WORK INSTRUCTION: This task calls for copying each line below that contains "grey".

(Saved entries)
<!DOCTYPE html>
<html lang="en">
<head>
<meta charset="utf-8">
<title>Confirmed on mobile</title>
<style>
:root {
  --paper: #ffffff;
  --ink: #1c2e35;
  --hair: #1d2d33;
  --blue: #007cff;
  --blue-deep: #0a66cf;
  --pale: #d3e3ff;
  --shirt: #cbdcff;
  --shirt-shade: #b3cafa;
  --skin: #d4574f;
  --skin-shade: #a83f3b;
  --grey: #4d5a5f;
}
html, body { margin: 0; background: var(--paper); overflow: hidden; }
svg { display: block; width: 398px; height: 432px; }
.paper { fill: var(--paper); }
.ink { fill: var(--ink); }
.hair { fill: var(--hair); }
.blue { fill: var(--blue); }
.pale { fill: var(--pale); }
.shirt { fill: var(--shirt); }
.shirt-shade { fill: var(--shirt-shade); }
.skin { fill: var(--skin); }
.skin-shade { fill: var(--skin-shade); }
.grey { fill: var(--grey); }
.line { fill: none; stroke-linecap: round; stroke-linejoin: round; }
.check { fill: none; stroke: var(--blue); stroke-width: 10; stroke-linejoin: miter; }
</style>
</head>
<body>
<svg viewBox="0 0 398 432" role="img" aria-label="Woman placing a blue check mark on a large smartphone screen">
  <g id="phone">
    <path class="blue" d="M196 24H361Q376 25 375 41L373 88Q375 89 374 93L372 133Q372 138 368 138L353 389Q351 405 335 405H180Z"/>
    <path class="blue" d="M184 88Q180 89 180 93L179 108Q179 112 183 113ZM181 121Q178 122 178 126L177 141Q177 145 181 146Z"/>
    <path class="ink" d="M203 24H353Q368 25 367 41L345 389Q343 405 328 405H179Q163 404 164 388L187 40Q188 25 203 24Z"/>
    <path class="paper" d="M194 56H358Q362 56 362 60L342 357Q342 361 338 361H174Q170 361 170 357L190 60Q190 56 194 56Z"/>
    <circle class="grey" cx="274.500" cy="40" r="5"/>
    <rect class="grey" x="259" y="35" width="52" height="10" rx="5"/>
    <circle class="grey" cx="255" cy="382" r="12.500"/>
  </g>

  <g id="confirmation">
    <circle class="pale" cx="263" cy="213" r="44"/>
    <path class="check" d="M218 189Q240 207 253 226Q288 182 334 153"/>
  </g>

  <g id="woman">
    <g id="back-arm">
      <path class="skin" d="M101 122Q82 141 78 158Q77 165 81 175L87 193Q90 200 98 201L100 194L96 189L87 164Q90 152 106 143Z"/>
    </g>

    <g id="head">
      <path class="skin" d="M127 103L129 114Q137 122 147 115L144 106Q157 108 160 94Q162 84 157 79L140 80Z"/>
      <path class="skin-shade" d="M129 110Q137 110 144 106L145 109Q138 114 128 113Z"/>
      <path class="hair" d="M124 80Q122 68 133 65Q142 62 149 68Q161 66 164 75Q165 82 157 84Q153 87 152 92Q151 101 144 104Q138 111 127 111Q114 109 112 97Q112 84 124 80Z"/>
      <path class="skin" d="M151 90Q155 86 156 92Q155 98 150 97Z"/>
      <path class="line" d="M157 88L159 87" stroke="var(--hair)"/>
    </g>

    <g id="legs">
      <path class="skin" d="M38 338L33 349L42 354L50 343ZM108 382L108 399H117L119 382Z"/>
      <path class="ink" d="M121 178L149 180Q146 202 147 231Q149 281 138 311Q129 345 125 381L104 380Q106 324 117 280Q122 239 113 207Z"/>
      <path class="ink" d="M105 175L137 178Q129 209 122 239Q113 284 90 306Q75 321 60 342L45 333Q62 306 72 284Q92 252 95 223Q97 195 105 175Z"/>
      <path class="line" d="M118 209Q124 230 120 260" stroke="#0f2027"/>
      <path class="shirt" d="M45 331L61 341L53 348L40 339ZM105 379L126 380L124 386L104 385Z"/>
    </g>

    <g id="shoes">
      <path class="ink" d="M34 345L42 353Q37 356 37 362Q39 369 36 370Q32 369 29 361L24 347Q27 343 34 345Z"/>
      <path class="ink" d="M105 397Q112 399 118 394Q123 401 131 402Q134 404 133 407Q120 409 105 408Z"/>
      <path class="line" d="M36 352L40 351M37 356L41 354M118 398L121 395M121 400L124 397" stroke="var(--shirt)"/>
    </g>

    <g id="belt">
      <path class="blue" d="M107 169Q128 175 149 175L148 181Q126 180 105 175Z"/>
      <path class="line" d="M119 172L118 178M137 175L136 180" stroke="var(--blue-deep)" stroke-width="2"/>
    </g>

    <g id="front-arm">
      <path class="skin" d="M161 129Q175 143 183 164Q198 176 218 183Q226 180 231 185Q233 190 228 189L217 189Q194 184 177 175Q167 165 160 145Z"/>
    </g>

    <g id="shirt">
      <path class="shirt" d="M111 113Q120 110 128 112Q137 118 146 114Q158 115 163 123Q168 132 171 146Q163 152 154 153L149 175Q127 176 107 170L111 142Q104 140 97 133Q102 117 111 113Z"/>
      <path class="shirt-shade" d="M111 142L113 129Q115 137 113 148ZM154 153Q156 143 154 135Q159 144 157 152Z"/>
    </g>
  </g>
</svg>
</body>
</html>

TASK RESPONSE:
  --grey: #4d5a5f;
.grey { fill: var(--grey); }
    <circle class="grey" cx="274.500" cy="40" r="5"/>
    <rect class="grey" x="259" y="35" width="52" height="10" rx="5"/>
    <circle class="grey" cx="255" cy="382" r="12.500"/>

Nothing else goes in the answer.